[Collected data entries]
== Segment start ==
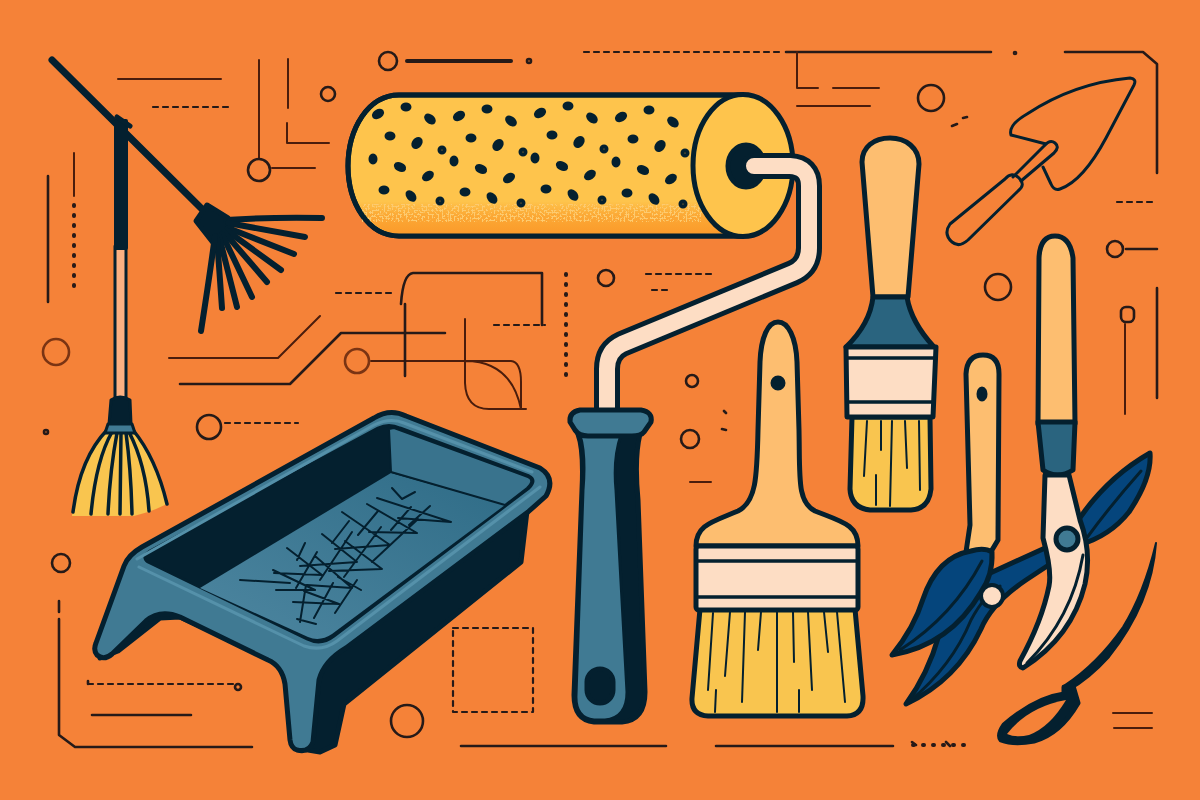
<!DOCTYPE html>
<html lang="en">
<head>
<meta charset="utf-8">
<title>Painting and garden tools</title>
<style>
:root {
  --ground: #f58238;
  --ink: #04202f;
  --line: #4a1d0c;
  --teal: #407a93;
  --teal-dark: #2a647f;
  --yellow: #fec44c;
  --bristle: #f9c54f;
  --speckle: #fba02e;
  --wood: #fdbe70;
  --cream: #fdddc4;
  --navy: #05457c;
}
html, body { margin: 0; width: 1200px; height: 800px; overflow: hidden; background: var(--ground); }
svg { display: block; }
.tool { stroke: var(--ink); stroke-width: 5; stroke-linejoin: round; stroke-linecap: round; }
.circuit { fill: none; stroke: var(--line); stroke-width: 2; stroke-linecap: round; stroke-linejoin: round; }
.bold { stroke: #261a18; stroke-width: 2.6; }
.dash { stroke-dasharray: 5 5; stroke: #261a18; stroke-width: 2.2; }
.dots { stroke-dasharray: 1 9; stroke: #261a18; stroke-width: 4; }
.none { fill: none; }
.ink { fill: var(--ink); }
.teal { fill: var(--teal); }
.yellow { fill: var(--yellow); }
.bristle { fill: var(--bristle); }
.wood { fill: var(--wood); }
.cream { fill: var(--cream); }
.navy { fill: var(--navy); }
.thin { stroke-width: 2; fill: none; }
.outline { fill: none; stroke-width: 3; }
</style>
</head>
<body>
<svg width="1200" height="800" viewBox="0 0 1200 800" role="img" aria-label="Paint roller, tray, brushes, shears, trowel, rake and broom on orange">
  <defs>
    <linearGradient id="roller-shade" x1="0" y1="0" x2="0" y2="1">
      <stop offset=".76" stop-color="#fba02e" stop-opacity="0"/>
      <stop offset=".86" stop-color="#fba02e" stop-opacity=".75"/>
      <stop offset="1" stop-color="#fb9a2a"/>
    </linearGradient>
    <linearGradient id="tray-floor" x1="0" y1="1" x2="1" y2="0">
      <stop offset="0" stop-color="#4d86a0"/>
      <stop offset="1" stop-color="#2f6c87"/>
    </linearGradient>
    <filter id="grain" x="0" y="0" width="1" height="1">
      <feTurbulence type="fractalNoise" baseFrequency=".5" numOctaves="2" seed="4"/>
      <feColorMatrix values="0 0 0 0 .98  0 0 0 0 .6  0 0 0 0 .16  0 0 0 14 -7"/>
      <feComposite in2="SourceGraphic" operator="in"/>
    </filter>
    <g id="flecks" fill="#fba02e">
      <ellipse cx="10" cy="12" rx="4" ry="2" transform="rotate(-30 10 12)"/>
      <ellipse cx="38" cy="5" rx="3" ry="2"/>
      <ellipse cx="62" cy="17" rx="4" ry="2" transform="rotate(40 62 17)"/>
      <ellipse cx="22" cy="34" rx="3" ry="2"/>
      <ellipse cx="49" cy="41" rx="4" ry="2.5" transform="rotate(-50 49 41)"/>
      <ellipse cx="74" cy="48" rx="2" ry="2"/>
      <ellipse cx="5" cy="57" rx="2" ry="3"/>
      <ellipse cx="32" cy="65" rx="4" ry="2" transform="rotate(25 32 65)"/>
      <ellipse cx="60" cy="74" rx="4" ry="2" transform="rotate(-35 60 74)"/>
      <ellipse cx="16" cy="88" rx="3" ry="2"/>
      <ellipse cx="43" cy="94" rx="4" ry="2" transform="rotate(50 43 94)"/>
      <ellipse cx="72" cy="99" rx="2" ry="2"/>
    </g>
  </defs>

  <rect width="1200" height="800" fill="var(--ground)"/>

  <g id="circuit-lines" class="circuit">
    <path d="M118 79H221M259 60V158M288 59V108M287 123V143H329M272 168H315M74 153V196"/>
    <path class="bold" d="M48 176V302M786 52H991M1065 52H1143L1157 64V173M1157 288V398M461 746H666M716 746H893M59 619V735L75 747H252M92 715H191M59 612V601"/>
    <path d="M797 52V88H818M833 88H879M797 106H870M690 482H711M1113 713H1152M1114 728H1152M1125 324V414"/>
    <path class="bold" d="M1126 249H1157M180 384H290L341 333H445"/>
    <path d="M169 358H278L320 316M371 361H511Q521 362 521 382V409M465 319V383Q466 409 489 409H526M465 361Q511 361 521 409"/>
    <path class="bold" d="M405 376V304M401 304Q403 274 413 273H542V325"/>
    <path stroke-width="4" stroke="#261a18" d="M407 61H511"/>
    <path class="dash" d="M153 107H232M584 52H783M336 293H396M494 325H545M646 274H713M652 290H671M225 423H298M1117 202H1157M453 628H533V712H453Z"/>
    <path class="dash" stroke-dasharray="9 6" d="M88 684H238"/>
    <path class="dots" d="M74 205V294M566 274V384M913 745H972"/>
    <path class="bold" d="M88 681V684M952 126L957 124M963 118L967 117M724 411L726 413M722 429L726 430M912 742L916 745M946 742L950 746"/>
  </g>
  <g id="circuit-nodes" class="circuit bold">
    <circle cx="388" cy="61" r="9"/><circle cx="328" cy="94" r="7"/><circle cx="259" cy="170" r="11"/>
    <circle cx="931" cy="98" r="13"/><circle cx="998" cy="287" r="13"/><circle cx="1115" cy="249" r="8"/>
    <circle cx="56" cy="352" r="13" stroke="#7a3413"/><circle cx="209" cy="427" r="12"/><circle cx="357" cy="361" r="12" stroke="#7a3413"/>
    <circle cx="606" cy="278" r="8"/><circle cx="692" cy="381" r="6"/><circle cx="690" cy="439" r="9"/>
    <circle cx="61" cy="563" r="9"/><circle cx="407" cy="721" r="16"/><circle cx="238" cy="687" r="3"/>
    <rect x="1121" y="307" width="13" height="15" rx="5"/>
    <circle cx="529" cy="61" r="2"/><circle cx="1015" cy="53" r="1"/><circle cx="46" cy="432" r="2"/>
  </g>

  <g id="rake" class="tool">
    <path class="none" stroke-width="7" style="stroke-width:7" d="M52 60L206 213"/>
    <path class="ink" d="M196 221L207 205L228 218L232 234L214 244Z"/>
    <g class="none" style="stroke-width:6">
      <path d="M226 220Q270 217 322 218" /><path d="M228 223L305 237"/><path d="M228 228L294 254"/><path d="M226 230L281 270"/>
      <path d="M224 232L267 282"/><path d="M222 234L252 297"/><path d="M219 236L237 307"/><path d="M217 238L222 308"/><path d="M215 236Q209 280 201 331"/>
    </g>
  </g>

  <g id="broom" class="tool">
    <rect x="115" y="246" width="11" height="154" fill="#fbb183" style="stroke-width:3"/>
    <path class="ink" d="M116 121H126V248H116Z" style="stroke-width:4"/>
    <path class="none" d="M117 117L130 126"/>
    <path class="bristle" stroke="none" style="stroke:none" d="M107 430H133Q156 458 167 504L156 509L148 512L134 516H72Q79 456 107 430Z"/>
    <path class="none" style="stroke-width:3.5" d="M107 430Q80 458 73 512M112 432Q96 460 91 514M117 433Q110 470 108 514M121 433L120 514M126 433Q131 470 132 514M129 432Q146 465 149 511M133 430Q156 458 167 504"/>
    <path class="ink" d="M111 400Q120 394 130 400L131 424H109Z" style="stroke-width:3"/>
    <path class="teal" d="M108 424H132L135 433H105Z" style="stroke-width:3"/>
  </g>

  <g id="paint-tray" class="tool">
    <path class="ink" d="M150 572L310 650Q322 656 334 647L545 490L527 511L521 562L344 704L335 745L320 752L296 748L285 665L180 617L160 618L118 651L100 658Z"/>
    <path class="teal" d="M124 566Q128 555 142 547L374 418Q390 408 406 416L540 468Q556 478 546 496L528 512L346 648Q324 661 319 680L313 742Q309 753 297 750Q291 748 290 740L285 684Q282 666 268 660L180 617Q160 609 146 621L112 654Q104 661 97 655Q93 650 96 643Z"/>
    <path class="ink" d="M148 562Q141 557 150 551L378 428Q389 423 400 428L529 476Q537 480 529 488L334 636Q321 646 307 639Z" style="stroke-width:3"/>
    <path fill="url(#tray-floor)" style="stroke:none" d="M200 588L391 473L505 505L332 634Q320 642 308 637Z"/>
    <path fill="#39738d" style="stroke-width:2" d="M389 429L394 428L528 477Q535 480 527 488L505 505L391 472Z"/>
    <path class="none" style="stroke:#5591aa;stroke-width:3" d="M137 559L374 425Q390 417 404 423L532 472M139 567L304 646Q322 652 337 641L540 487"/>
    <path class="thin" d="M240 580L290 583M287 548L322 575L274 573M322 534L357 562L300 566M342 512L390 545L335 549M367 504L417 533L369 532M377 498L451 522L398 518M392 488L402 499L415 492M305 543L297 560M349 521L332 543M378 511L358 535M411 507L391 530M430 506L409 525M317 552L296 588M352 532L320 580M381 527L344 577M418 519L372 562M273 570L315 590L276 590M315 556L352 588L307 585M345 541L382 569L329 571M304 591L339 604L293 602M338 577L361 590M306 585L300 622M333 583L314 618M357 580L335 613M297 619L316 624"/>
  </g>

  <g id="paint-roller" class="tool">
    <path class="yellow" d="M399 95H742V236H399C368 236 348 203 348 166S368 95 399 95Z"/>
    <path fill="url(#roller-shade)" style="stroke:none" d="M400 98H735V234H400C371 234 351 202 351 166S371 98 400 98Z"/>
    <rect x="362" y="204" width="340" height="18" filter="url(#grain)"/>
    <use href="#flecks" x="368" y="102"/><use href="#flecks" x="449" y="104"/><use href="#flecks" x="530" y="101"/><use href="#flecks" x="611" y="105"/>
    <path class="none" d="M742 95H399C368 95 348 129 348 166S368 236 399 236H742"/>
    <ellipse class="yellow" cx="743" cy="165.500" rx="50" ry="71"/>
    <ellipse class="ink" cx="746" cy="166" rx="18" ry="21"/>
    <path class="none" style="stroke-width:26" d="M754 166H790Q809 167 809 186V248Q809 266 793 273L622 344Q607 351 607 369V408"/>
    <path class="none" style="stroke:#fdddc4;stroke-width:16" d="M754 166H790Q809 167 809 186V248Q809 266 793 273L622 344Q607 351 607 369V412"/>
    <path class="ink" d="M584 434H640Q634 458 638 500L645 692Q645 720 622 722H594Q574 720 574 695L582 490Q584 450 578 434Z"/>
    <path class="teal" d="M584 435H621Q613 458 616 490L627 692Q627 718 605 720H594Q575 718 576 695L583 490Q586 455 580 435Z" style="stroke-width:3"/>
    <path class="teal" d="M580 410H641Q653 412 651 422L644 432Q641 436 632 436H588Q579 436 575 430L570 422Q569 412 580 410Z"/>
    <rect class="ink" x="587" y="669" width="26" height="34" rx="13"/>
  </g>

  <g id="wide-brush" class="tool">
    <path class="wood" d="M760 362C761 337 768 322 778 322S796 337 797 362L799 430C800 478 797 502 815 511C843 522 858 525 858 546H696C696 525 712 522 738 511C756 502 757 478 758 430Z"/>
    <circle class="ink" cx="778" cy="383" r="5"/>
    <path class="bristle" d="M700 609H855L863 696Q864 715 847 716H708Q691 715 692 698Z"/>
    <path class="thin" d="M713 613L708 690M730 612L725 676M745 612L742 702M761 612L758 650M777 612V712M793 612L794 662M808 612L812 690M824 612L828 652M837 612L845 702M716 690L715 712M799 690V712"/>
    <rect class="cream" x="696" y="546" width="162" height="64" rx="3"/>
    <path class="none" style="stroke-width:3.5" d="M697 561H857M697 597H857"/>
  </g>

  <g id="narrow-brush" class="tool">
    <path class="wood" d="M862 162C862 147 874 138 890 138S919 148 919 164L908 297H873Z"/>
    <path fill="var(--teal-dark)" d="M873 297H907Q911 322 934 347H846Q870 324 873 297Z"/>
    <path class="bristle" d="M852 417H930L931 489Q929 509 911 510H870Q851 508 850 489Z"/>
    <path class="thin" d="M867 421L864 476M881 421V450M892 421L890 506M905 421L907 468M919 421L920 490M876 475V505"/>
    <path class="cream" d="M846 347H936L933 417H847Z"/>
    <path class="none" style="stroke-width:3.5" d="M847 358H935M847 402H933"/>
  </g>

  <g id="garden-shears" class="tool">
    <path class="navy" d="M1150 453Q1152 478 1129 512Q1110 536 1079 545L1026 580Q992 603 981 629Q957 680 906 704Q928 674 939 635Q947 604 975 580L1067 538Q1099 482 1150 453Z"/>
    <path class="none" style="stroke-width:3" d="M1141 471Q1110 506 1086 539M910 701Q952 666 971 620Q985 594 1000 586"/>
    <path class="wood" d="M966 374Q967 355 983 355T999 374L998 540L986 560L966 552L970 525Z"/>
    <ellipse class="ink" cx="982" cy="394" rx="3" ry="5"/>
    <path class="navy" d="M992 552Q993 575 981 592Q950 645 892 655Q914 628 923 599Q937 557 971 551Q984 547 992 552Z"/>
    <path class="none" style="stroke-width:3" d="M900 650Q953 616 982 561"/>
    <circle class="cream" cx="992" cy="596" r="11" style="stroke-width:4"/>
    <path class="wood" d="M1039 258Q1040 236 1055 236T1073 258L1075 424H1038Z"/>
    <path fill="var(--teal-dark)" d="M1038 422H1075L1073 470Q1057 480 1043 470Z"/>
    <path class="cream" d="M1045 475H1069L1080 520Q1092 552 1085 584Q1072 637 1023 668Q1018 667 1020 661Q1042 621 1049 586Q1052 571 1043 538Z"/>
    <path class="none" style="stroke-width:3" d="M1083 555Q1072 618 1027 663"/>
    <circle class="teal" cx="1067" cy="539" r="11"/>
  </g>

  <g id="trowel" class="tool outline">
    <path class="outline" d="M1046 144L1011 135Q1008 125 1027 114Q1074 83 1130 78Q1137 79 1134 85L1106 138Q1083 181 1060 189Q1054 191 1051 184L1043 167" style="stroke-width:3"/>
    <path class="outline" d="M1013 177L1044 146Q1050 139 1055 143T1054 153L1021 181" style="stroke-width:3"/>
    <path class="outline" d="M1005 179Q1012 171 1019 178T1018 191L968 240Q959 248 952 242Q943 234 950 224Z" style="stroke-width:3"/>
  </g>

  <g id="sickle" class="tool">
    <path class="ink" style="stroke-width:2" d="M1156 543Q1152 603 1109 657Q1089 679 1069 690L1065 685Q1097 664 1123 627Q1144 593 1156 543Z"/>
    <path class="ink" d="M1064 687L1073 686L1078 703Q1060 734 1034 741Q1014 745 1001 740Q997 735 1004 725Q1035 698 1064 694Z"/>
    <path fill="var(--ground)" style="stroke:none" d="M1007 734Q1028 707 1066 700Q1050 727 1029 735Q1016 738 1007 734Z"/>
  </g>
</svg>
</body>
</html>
== Segment end ==
== Segment start ==
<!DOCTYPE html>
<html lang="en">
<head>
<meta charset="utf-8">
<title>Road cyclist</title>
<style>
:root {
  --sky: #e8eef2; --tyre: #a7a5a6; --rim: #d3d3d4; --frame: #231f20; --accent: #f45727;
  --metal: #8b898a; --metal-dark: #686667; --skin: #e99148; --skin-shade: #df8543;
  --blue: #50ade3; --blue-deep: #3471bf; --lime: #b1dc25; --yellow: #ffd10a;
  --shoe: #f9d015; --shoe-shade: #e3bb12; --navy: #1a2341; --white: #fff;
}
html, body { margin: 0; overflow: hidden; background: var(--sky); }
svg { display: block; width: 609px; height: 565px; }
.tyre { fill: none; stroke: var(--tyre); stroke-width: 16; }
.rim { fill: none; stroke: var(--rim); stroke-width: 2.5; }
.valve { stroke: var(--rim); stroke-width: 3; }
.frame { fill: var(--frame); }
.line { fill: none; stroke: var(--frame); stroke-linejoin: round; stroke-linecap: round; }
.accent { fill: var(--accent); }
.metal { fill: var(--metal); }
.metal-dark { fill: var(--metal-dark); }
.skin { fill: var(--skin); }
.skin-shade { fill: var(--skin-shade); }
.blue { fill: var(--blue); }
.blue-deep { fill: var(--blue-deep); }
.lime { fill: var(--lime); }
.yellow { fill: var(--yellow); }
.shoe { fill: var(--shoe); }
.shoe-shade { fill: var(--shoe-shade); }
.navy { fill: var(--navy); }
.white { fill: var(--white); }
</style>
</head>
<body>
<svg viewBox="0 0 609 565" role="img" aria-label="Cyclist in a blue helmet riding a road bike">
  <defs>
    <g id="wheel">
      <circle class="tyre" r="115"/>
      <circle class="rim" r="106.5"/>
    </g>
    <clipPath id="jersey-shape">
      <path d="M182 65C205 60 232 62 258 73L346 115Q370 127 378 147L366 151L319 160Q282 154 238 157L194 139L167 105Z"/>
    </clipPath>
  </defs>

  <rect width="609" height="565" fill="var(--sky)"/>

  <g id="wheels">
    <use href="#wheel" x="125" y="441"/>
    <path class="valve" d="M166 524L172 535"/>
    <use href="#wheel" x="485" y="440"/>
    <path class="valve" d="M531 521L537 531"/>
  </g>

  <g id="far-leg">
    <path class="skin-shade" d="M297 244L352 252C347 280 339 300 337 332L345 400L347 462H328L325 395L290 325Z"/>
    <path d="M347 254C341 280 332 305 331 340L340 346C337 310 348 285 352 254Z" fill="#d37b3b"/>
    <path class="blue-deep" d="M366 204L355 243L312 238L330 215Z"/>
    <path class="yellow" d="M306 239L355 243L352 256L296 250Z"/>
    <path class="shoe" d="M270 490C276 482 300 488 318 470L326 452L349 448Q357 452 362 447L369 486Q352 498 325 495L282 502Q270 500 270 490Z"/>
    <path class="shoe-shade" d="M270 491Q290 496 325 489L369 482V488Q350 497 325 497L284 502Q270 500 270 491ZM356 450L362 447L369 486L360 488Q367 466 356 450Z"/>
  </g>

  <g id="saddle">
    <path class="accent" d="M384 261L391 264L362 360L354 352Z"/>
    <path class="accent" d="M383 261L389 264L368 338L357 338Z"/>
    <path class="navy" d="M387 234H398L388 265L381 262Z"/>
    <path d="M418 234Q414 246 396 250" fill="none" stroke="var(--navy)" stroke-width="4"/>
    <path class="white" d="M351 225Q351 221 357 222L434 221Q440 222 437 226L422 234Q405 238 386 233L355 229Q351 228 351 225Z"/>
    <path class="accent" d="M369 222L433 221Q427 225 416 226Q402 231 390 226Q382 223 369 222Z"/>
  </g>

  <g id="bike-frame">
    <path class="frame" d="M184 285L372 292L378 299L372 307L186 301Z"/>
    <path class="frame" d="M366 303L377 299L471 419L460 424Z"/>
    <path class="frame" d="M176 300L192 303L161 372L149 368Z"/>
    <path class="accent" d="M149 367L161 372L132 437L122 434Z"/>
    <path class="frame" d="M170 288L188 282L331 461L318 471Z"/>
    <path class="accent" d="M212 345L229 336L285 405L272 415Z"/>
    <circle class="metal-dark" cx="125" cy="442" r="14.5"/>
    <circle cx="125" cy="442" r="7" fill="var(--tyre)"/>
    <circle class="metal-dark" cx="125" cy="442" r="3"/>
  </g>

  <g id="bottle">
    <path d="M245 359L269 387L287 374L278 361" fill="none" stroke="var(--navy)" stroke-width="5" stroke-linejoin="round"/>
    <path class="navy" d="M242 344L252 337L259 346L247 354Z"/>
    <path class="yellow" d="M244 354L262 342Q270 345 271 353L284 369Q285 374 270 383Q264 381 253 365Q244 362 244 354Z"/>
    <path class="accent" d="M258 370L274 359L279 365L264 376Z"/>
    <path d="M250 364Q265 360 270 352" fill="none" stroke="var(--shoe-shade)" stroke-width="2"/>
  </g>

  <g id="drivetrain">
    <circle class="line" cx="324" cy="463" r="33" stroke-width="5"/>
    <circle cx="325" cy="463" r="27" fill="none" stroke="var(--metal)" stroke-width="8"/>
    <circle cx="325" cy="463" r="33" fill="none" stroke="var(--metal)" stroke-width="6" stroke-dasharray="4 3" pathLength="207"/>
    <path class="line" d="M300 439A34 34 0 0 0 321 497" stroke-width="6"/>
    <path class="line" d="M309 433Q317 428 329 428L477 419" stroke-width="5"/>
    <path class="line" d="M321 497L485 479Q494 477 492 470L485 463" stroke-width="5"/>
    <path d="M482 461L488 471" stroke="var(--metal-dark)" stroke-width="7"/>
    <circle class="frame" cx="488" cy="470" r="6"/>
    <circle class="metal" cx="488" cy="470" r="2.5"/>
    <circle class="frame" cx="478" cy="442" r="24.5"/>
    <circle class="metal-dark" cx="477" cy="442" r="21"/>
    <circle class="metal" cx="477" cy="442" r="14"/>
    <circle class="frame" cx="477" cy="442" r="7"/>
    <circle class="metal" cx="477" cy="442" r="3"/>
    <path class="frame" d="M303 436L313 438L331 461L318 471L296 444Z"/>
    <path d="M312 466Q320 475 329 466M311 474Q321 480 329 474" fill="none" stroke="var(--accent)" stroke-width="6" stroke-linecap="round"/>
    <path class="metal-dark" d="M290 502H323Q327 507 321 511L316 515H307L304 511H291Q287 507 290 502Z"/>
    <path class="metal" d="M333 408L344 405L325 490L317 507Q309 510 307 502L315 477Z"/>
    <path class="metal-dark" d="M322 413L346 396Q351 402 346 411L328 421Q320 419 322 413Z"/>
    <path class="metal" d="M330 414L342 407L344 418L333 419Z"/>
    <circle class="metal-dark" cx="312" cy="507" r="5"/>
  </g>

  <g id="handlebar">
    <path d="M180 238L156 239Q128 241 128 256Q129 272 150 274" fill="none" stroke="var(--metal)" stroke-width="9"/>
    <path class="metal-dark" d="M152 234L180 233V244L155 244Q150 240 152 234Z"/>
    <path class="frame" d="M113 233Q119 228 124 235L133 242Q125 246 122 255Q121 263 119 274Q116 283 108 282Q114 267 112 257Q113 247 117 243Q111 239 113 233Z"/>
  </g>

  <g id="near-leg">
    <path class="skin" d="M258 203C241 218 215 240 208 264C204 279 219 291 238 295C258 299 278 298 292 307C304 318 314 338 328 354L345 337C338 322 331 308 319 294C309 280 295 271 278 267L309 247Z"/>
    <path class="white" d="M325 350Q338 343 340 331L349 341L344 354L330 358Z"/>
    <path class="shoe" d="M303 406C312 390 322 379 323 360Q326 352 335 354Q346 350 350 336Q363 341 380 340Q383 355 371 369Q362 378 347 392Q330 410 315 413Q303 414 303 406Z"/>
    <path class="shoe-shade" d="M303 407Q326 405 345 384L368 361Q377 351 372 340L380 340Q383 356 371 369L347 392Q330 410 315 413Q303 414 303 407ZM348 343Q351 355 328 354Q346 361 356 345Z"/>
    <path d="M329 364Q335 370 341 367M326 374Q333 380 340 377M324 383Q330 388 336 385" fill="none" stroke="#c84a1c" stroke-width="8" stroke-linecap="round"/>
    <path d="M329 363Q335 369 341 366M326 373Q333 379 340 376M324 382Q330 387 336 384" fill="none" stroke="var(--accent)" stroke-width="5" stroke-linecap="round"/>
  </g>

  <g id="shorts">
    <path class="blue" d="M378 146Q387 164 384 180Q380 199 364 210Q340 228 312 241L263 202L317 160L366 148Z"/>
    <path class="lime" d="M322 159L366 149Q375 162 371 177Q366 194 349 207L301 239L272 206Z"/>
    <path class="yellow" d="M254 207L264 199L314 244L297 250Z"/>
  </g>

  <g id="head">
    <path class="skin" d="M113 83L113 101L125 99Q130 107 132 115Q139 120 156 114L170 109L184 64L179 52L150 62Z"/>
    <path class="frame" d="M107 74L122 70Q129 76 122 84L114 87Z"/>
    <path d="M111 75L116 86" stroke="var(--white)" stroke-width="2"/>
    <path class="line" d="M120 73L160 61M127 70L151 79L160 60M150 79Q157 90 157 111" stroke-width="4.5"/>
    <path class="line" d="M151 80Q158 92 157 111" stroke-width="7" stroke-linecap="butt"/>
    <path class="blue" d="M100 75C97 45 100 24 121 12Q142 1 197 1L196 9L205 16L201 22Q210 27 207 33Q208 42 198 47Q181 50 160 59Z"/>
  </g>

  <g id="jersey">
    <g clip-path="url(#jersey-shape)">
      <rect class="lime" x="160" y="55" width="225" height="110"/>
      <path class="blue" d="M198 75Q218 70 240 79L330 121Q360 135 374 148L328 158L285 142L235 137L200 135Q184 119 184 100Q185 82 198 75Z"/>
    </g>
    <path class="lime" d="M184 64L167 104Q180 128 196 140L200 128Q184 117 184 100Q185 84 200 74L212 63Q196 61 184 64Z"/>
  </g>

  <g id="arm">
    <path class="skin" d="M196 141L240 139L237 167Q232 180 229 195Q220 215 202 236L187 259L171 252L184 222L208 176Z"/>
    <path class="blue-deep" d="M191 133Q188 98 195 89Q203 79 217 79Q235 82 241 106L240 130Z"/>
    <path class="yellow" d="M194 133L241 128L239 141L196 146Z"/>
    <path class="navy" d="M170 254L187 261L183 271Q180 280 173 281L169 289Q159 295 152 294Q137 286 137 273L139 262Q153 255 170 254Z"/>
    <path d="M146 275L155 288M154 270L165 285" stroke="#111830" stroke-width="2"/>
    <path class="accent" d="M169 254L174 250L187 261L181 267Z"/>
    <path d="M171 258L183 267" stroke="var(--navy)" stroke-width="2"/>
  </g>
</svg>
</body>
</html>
== Segment end ==
Give back precisely the lines above that start at the line containing "0; overflow: hidden;" and end at the line containing "490C276 482 300", inclusive. No other lines belong in the output.

EXPECTED ANSWER ▸
html, body { margin: 0; overflow: hidden; background: var(--sky); }
svg { display: block; width: 609px; height: 565px; }
.tyre { fill: none; stroke: var(--tyre); stroke-width: 16; }
.rim { fill: none; stroke: var(--rim); stroke-width: 2.5; }
.valve { stroke: var(--rim); stroke-width: 3; }
.frame { fill: var(--frame); }
.line { fill: none; stroke: var(--frame); stroke-linejoin: round; stroke-linecap: round; }
.accent { fill: var(--accent); }
.metal { fill: var(--metal); }
.metal-dark { fill: var(--metal-dark); }
.skin { fill: var(--skin); }
.skin-shade { fill: var(--skin-shade); }
.blue { fill: var(--blue); }
.blue-deep { fill: var(--blue-deep); }
.lime { fill: var(--lime); }
.yellow { fill: var(--yellow); }
.shoe { fill: var(--shoe); }
.shoe-shade { fill: var(--shoe-shade); }
.navy { fill: var(--navy); }
.white { fill: var(--white); }
</style>
</head>
<body>
<svg viewBox="0 0 609 565" role="img" aria-label="Cyclist in a blue helmet riding a road bike">
  <defs>
    <g id="wheel">
      <circle class="tyre" r="115"/>
      <circle class="rim" r="106.5"/>
    </g>
    <clipPath id="jersey-shape">
      <path d="M182 65C205 60 232 62 258 73L346 115Q370 127 378 147L366 151L319 160Q282 154 238 157L194 139L167 105Z"/>
    </clipPath>
  </defs>

  <rect width="609" height="565" fill="var(--sky)"/>

  <g id="wheels">
    <use href="#wheel" x="125" y="441"/>
    <path class="valve" d="M166 524L172 535"/>
    <use href="#wheel" x="485" y="440"/>
    <path class="valve" d="M531 521L537 531"/>
  </g>

  <g id="far-leg">
    <path class="skin-shade" d="M297 244L352 252C347 280 339 300 337 332L345 400L347 462H328L325 395L290 325Z"/>
    <path d="M347 254C341 280 332 305 331 340L340 346C337 310 348 285 352 254Z" fill="#d37b3b"/>
    <path class="blue-deep" d="M366 204L355 243L312 238L330 215Z"/>
    <path class="yellow" d="M306 239L355 243L352 256L296 250Z"/>
    <path class="shoe" d="M270 490C276 482 300 488 318 470L326 452L349 448Q357 452 362 447L369 486Q352 498 325 495L282 502Q270 500 270 490Z"/>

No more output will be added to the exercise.